- **Task prompt**
Return only those lines of the material that contain "fract".

- **Exercise data**
----------

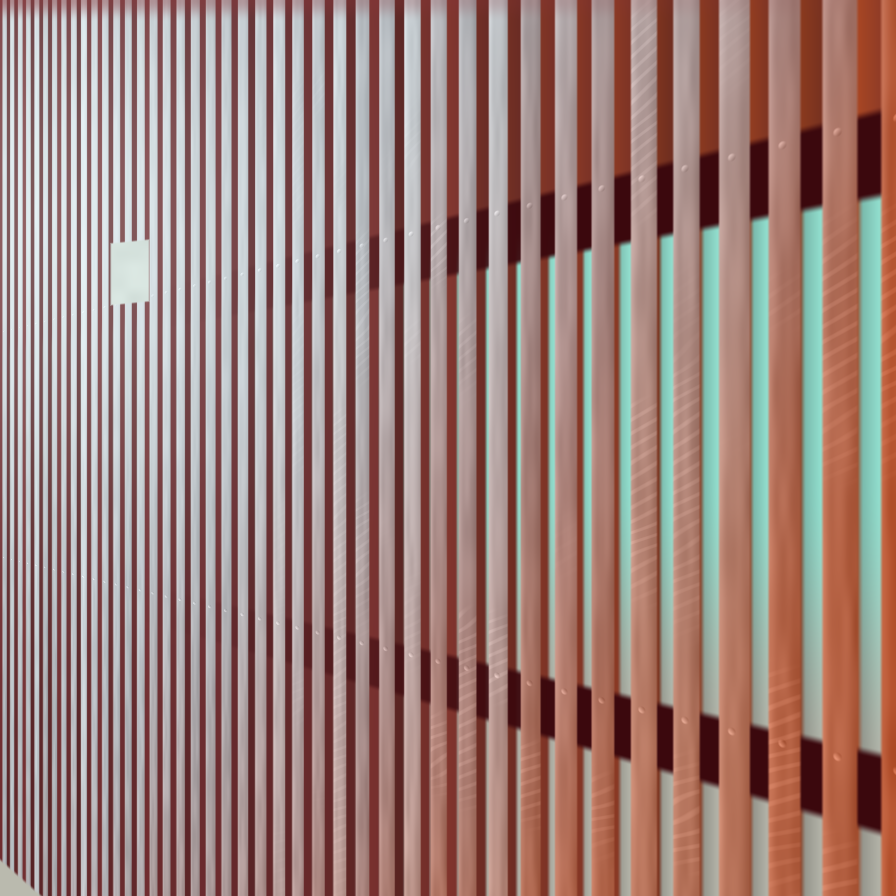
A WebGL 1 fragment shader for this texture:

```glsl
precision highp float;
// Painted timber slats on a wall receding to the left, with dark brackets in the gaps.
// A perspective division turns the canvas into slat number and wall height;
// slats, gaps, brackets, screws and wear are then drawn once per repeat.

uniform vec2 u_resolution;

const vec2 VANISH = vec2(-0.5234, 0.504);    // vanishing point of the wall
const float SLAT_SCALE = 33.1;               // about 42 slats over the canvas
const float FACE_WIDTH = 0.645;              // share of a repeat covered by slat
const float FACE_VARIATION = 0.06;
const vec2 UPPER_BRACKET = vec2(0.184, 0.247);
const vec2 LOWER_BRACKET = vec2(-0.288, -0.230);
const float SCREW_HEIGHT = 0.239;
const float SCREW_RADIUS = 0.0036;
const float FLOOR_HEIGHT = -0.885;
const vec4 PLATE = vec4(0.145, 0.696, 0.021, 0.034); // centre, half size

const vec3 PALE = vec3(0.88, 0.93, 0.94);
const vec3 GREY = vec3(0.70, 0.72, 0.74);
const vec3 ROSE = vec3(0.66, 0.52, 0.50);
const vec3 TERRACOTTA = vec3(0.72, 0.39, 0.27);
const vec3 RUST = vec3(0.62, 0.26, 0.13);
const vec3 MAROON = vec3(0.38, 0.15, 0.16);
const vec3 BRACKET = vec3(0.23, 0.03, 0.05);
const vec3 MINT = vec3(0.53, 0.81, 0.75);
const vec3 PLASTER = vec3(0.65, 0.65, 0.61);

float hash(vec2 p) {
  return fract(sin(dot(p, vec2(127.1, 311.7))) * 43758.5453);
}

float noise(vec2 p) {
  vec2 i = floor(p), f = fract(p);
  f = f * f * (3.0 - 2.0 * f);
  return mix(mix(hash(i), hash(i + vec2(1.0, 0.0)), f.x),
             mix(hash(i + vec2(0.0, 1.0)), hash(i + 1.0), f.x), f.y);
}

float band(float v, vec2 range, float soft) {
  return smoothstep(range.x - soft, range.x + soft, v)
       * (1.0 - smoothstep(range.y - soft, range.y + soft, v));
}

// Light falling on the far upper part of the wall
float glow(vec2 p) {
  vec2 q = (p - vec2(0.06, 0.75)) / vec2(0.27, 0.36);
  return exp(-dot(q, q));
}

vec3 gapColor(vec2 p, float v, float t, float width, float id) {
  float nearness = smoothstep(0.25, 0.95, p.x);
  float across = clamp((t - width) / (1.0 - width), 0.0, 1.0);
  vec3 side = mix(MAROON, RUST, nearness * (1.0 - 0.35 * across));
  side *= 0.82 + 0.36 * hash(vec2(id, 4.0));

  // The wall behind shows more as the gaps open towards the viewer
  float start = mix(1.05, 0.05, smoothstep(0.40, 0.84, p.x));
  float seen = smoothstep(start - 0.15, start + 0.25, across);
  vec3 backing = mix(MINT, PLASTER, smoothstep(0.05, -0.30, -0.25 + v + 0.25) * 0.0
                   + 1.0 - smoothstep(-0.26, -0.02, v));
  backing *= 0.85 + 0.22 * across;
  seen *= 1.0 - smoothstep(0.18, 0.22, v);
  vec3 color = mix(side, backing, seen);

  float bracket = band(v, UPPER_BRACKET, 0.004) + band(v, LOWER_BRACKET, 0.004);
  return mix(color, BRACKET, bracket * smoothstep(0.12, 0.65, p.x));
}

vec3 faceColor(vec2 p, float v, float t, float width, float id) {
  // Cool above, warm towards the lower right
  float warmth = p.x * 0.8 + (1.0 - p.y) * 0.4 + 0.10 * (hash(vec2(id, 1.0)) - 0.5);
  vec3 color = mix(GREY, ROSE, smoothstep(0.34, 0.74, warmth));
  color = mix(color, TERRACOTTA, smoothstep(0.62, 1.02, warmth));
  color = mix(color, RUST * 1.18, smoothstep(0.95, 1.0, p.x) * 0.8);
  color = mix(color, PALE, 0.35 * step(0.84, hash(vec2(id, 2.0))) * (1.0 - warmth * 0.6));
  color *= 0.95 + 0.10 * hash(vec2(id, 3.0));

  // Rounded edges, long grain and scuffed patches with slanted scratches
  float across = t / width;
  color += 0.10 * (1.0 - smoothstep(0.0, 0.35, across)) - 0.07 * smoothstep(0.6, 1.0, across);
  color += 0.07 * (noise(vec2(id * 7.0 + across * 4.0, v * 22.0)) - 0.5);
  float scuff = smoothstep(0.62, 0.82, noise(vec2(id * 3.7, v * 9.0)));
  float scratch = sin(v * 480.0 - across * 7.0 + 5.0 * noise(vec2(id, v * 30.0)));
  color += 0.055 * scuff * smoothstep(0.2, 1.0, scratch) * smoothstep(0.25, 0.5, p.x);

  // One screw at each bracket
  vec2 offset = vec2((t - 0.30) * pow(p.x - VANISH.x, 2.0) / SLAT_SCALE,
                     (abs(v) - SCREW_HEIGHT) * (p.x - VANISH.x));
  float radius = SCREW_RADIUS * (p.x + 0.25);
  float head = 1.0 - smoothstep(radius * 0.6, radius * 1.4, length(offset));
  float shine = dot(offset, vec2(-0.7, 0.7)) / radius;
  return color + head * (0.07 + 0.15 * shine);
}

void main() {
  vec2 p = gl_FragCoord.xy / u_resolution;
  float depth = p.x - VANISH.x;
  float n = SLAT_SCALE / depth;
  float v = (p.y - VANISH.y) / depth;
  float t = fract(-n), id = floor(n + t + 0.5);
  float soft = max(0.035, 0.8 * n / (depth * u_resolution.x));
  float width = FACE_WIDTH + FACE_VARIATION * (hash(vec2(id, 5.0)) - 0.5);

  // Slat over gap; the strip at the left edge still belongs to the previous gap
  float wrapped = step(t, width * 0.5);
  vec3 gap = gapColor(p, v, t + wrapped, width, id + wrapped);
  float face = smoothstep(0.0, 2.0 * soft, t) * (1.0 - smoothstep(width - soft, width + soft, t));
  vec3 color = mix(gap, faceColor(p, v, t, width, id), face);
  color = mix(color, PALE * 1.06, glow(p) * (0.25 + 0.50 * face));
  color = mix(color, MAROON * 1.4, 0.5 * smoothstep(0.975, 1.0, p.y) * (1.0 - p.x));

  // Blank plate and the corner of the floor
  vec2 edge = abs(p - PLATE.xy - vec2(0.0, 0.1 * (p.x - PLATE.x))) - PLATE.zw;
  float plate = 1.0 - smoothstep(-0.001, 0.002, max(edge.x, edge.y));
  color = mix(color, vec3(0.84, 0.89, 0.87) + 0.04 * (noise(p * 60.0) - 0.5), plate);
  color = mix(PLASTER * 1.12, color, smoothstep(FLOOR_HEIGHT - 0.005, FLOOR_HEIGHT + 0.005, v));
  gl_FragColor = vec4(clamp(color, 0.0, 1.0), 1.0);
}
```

----------

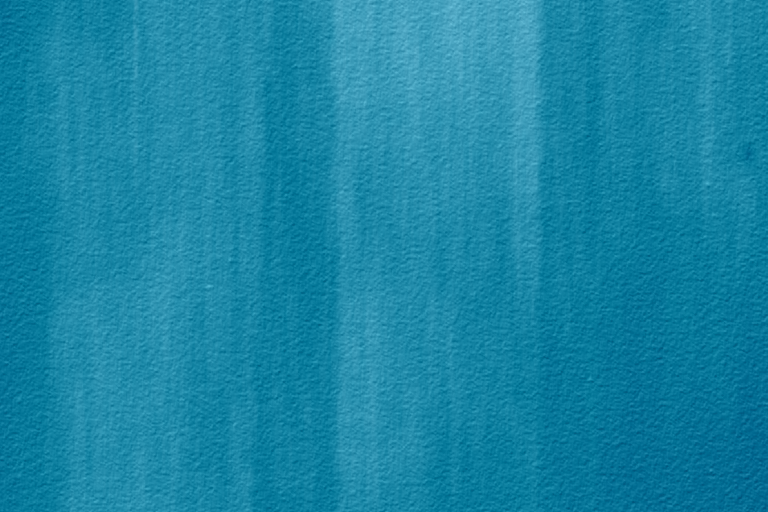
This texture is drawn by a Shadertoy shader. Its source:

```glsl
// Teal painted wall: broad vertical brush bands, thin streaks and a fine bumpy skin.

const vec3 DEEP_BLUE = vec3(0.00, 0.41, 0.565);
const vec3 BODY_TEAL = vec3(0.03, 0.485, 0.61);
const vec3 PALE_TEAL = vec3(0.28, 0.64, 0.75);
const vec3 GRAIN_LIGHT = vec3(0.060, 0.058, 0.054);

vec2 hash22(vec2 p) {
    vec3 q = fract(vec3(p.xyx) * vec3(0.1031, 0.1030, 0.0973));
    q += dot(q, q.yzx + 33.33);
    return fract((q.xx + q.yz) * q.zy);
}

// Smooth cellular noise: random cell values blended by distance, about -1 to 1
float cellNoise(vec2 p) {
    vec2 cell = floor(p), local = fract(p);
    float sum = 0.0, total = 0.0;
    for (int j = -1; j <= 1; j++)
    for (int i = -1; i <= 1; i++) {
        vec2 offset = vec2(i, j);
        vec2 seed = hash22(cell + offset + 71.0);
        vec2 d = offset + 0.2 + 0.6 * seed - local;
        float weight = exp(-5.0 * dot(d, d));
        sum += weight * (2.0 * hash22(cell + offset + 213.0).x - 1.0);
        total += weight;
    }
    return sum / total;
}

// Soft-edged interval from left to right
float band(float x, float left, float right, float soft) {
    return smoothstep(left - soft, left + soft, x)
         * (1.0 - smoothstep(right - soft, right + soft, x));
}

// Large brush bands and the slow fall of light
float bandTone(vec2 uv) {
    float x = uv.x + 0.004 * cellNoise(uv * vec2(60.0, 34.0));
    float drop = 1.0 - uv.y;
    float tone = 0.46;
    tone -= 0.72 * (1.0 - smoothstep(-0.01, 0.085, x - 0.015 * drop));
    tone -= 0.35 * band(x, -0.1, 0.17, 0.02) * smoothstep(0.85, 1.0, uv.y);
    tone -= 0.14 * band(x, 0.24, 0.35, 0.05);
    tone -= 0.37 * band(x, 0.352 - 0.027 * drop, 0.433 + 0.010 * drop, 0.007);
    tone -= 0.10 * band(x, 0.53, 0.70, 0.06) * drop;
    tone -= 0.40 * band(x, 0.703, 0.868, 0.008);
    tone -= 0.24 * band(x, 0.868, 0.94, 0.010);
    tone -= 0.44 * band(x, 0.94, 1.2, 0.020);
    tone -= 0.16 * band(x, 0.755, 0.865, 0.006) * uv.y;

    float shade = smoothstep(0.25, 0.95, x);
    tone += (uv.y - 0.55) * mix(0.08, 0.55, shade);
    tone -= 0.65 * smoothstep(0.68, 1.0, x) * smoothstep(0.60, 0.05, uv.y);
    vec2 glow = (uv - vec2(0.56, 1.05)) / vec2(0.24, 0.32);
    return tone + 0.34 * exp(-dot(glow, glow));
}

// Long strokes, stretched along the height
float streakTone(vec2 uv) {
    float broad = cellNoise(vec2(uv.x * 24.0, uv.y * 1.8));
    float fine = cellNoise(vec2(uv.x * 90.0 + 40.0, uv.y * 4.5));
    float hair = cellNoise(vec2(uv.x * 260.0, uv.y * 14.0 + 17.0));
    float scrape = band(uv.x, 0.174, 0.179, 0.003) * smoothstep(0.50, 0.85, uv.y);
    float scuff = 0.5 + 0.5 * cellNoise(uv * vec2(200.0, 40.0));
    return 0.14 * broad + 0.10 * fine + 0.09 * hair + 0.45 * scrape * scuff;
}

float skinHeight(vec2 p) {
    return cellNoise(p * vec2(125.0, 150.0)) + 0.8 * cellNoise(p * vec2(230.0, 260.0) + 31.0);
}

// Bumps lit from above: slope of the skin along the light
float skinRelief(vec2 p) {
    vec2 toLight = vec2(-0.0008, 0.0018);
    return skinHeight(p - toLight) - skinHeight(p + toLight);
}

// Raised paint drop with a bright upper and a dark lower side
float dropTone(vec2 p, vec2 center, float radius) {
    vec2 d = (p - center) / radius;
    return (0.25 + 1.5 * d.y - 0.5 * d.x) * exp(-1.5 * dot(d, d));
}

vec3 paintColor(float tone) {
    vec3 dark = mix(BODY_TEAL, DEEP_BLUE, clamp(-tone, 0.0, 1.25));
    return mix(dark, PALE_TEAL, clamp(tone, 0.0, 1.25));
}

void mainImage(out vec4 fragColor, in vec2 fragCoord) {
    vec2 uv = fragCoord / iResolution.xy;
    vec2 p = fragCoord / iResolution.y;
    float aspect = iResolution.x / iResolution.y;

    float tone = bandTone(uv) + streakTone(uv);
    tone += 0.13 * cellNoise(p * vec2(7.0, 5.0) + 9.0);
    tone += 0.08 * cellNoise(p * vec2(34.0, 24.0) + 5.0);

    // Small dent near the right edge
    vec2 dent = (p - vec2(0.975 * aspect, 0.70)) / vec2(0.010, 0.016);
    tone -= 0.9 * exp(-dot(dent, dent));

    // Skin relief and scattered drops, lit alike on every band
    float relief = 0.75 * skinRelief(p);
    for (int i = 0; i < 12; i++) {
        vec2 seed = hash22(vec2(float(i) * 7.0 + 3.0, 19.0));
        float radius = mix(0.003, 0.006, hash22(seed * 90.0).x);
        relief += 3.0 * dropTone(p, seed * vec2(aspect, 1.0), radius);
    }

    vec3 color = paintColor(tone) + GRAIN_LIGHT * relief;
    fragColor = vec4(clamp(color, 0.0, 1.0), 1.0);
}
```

----------

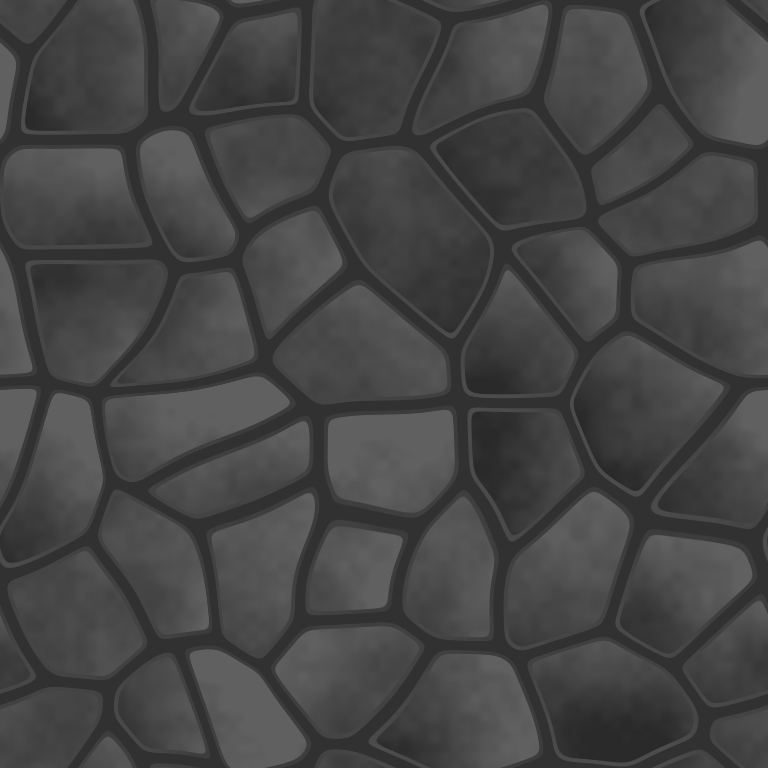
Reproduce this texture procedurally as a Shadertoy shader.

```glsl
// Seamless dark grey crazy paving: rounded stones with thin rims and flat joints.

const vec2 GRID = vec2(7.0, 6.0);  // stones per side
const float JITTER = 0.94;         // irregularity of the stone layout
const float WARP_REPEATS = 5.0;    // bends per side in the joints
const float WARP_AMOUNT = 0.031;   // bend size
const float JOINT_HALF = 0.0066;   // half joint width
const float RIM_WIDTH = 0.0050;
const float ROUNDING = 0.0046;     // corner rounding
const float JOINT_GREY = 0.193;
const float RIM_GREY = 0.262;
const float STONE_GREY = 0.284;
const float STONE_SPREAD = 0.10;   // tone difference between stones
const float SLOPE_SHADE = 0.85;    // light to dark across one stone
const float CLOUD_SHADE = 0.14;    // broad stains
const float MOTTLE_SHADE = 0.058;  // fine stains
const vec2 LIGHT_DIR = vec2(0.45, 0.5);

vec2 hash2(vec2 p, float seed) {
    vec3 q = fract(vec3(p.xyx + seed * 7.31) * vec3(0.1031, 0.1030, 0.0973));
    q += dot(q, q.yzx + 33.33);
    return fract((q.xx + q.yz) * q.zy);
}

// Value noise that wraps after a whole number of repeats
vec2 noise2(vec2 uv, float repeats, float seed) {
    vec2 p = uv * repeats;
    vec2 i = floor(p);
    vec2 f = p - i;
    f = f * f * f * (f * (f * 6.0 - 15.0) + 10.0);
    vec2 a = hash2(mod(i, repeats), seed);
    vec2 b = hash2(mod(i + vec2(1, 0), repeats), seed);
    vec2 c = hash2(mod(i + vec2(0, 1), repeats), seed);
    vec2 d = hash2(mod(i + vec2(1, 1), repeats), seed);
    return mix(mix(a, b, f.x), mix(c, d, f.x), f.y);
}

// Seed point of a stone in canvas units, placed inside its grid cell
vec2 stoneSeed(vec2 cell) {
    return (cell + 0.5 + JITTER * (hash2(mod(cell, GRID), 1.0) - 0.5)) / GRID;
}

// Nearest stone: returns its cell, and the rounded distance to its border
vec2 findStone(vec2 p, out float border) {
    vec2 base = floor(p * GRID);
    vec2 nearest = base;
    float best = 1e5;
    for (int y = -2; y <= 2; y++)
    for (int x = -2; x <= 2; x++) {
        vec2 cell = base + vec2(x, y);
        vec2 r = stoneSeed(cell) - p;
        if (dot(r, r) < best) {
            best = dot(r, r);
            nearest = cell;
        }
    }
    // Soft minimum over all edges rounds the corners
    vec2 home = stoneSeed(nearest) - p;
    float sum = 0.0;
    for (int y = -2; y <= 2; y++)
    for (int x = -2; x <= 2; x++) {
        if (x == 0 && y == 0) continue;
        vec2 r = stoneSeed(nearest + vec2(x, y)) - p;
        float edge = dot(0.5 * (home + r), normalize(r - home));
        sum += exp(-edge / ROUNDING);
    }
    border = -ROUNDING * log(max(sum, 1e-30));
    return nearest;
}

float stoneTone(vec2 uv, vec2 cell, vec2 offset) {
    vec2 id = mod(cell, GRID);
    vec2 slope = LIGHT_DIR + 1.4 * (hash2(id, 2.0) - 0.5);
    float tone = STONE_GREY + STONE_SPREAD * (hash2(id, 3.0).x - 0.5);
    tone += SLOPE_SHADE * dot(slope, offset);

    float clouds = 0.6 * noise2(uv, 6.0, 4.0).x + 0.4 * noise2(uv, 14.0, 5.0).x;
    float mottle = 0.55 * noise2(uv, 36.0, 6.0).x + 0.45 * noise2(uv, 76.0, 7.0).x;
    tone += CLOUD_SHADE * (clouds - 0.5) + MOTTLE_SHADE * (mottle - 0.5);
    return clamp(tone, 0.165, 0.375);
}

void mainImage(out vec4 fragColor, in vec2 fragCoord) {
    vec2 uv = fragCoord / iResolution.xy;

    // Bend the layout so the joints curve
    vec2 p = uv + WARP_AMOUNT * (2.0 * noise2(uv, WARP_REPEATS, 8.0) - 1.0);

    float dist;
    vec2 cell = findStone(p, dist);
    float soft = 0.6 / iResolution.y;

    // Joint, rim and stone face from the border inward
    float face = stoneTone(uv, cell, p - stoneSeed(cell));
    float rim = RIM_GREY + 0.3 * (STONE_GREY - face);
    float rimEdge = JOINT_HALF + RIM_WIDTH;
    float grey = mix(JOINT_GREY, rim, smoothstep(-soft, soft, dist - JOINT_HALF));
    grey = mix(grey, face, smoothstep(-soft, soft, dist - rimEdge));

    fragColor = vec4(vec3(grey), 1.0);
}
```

----------

- **Problem solution**
  return fract(sin(dot(p, vec2(127.1, 311.7))) * 43758.5453);
  vec2 i = floor(p), f = fract(p);
  float t = fract(-n), id = floor(n + t + 0.5);
    vec3 q = fract(vec3(p.xyx) * vec3(0.1031, 0.1030, 0.0973));
    return fract((q.xx + q.yz) * q.zy);
    vec2 cell = floor(p), local = fract(p);
    vec3 q = fract(vec3(p.xyx + seed * 7.31) * vec3(0.1031, 0.1030, 0.0973));
    return fract((q.xx + q.yz) * q.zy);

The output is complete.